Exercise directions: Show each line of the records in which the word "scale" occurs.

Records shown:
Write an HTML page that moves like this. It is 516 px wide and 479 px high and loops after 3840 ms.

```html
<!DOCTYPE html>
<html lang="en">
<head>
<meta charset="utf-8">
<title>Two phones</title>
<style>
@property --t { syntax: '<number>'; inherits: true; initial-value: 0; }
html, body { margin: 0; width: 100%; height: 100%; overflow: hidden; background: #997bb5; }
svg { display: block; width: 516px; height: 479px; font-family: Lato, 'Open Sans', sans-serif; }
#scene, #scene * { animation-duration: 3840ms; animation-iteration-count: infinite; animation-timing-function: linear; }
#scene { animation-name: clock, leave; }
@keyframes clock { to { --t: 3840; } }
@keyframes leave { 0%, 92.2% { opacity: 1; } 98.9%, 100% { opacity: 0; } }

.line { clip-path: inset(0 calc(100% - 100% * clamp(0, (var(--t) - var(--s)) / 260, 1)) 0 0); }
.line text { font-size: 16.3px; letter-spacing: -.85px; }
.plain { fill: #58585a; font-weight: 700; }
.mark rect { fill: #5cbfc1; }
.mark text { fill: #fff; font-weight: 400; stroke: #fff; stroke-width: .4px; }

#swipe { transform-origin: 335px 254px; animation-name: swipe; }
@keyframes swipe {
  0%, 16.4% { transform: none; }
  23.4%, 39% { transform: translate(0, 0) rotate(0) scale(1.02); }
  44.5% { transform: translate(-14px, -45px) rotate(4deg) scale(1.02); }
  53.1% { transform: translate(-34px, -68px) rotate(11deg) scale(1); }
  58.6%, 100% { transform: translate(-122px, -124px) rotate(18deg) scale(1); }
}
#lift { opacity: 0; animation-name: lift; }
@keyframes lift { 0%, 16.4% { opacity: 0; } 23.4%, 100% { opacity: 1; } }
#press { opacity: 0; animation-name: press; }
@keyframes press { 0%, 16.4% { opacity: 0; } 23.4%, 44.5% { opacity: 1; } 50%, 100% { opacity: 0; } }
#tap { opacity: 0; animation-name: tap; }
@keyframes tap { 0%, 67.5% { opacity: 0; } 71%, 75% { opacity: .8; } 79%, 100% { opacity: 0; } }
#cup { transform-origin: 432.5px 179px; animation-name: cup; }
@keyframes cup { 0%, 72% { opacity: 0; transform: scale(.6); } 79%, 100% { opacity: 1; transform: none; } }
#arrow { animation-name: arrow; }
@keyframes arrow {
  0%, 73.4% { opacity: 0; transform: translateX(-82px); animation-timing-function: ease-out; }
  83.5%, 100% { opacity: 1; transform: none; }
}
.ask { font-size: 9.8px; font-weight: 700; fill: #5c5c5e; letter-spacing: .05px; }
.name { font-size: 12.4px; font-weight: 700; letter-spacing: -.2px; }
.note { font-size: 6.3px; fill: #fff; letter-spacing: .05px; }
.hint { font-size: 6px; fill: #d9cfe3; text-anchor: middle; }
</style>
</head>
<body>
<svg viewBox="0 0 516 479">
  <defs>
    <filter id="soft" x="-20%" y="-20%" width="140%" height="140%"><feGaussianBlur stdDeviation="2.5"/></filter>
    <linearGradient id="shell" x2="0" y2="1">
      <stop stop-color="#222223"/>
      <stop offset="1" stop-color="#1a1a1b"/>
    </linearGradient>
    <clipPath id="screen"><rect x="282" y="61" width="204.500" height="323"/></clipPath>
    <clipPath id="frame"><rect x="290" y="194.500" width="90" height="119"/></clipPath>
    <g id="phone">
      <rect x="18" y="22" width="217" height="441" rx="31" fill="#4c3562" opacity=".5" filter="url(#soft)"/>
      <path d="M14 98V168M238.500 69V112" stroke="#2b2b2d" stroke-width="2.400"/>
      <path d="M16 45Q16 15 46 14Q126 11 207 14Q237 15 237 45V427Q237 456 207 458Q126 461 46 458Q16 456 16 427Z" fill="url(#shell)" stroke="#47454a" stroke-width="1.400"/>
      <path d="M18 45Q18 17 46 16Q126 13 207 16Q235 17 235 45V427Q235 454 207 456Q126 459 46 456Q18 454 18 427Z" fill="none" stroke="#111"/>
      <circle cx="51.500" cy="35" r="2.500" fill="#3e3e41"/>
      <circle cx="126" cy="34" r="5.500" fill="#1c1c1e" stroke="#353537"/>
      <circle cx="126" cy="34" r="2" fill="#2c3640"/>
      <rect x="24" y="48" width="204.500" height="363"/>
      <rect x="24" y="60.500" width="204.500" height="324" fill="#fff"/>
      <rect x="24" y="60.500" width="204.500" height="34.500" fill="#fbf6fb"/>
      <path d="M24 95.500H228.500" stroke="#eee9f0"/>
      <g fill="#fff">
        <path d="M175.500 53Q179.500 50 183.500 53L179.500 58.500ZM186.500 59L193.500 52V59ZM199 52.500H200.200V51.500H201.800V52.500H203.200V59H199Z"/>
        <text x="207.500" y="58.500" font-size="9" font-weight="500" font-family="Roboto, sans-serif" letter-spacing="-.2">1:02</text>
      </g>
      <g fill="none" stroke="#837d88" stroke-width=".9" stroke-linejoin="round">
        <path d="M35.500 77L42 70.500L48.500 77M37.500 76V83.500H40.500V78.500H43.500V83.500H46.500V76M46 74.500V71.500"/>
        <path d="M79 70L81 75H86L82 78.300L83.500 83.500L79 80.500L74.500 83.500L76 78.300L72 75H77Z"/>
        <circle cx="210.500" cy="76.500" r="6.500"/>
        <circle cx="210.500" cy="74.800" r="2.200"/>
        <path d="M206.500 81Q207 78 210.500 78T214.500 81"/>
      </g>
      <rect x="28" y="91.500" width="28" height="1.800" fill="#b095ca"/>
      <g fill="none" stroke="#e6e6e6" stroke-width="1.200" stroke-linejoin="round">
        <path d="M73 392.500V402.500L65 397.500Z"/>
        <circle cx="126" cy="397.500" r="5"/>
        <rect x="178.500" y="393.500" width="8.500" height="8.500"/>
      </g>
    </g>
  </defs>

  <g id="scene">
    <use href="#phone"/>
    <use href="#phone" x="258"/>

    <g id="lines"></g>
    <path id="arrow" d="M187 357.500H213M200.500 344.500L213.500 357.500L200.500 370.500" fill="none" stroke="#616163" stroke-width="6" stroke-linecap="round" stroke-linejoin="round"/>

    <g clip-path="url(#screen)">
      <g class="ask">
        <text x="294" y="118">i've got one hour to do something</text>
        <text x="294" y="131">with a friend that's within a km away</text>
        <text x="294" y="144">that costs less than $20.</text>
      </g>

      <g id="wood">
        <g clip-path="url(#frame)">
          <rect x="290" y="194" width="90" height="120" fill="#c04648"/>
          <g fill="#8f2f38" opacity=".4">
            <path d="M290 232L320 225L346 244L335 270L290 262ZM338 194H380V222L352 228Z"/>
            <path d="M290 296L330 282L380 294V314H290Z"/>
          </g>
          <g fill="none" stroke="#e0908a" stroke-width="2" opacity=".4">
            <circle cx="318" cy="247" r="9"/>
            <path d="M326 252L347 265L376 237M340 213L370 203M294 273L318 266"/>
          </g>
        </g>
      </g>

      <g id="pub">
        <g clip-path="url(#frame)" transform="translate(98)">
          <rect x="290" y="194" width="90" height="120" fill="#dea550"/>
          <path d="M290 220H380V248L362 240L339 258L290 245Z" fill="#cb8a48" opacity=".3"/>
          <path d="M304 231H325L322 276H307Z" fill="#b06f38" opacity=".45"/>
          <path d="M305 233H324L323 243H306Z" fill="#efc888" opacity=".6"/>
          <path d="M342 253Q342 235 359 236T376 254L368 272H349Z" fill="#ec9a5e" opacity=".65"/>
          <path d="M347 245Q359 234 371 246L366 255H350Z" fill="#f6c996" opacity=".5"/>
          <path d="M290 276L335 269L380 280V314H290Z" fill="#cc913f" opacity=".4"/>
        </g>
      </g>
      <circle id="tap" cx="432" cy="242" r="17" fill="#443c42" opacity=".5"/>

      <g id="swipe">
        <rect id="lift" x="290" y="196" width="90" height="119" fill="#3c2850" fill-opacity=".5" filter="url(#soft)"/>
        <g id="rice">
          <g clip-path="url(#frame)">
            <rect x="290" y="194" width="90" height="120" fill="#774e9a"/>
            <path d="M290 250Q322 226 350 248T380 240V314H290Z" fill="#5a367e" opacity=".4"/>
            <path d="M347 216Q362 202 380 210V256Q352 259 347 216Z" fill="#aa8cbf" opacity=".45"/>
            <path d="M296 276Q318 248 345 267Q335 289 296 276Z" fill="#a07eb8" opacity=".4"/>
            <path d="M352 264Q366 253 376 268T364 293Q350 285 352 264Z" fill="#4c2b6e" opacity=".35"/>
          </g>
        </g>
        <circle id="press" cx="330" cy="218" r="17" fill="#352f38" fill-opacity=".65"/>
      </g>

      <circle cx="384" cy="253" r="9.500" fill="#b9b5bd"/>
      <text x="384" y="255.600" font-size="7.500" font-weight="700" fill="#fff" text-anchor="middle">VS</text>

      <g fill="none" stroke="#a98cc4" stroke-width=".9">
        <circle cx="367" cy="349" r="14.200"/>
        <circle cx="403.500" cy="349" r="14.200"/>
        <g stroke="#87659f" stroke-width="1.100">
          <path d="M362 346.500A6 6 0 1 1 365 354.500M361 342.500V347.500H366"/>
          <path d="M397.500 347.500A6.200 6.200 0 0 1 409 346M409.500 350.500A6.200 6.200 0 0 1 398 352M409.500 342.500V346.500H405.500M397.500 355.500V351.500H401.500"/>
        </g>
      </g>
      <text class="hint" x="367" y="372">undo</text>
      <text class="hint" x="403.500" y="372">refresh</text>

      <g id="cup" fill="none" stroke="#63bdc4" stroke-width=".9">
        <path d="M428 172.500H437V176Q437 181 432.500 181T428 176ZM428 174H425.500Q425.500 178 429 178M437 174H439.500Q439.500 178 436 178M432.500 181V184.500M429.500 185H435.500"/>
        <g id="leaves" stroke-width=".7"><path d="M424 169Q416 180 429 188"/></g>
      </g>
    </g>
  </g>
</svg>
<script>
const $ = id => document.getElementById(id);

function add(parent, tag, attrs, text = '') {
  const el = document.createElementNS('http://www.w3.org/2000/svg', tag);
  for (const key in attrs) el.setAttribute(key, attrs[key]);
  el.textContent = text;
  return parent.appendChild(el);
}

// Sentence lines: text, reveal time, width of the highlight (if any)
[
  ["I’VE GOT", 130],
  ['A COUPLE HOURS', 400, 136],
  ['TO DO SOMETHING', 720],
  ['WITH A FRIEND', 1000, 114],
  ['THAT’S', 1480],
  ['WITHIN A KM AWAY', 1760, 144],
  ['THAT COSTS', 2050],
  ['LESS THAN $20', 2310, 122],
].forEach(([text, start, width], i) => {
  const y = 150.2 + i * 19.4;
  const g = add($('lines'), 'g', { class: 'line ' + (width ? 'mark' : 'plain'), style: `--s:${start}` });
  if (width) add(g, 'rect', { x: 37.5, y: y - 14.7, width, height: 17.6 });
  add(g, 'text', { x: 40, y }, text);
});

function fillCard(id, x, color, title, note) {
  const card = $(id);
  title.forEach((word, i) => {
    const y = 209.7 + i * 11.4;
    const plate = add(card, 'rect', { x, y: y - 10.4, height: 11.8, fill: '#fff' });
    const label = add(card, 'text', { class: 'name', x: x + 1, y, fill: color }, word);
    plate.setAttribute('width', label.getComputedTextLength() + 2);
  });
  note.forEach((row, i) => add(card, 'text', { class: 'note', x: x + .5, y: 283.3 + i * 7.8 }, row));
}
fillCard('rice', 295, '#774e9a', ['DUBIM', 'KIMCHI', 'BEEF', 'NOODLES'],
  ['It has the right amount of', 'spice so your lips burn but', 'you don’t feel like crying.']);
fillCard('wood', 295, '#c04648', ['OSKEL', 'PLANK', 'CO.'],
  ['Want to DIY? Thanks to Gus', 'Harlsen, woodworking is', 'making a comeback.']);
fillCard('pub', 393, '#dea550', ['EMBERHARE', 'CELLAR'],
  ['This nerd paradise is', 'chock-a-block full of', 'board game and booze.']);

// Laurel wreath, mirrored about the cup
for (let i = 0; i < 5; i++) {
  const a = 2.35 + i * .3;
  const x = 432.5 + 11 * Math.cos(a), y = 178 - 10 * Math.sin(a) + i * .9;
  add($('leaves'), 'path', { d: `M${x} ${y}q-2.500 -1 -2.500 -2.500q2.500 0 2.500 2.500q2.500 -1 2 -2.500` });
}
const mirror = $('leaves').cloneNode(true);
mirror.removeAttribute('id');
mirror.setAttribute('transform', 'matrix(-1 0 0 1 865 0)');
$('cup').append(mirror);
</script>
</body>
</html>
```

Final answer:
  23.4%, 39% { transform: translate(0, 0) rotate(0) scale(1.02); }
  44.5% { transform: translate(-14px, -45px) rotate(4deg) scale(1.02); }
  53.1% { transform: translate(-34px, -68px) rotate(11deg) scale(1); }
  58.6%, 100% { transform: translate(-122px, -124px) rotate(18deg) scale(1); }
@keyframes cup { 0%, 72% { opacity: 0; transform: scale(.6); } 79%, 100% { opacity: 1; transform: none; } }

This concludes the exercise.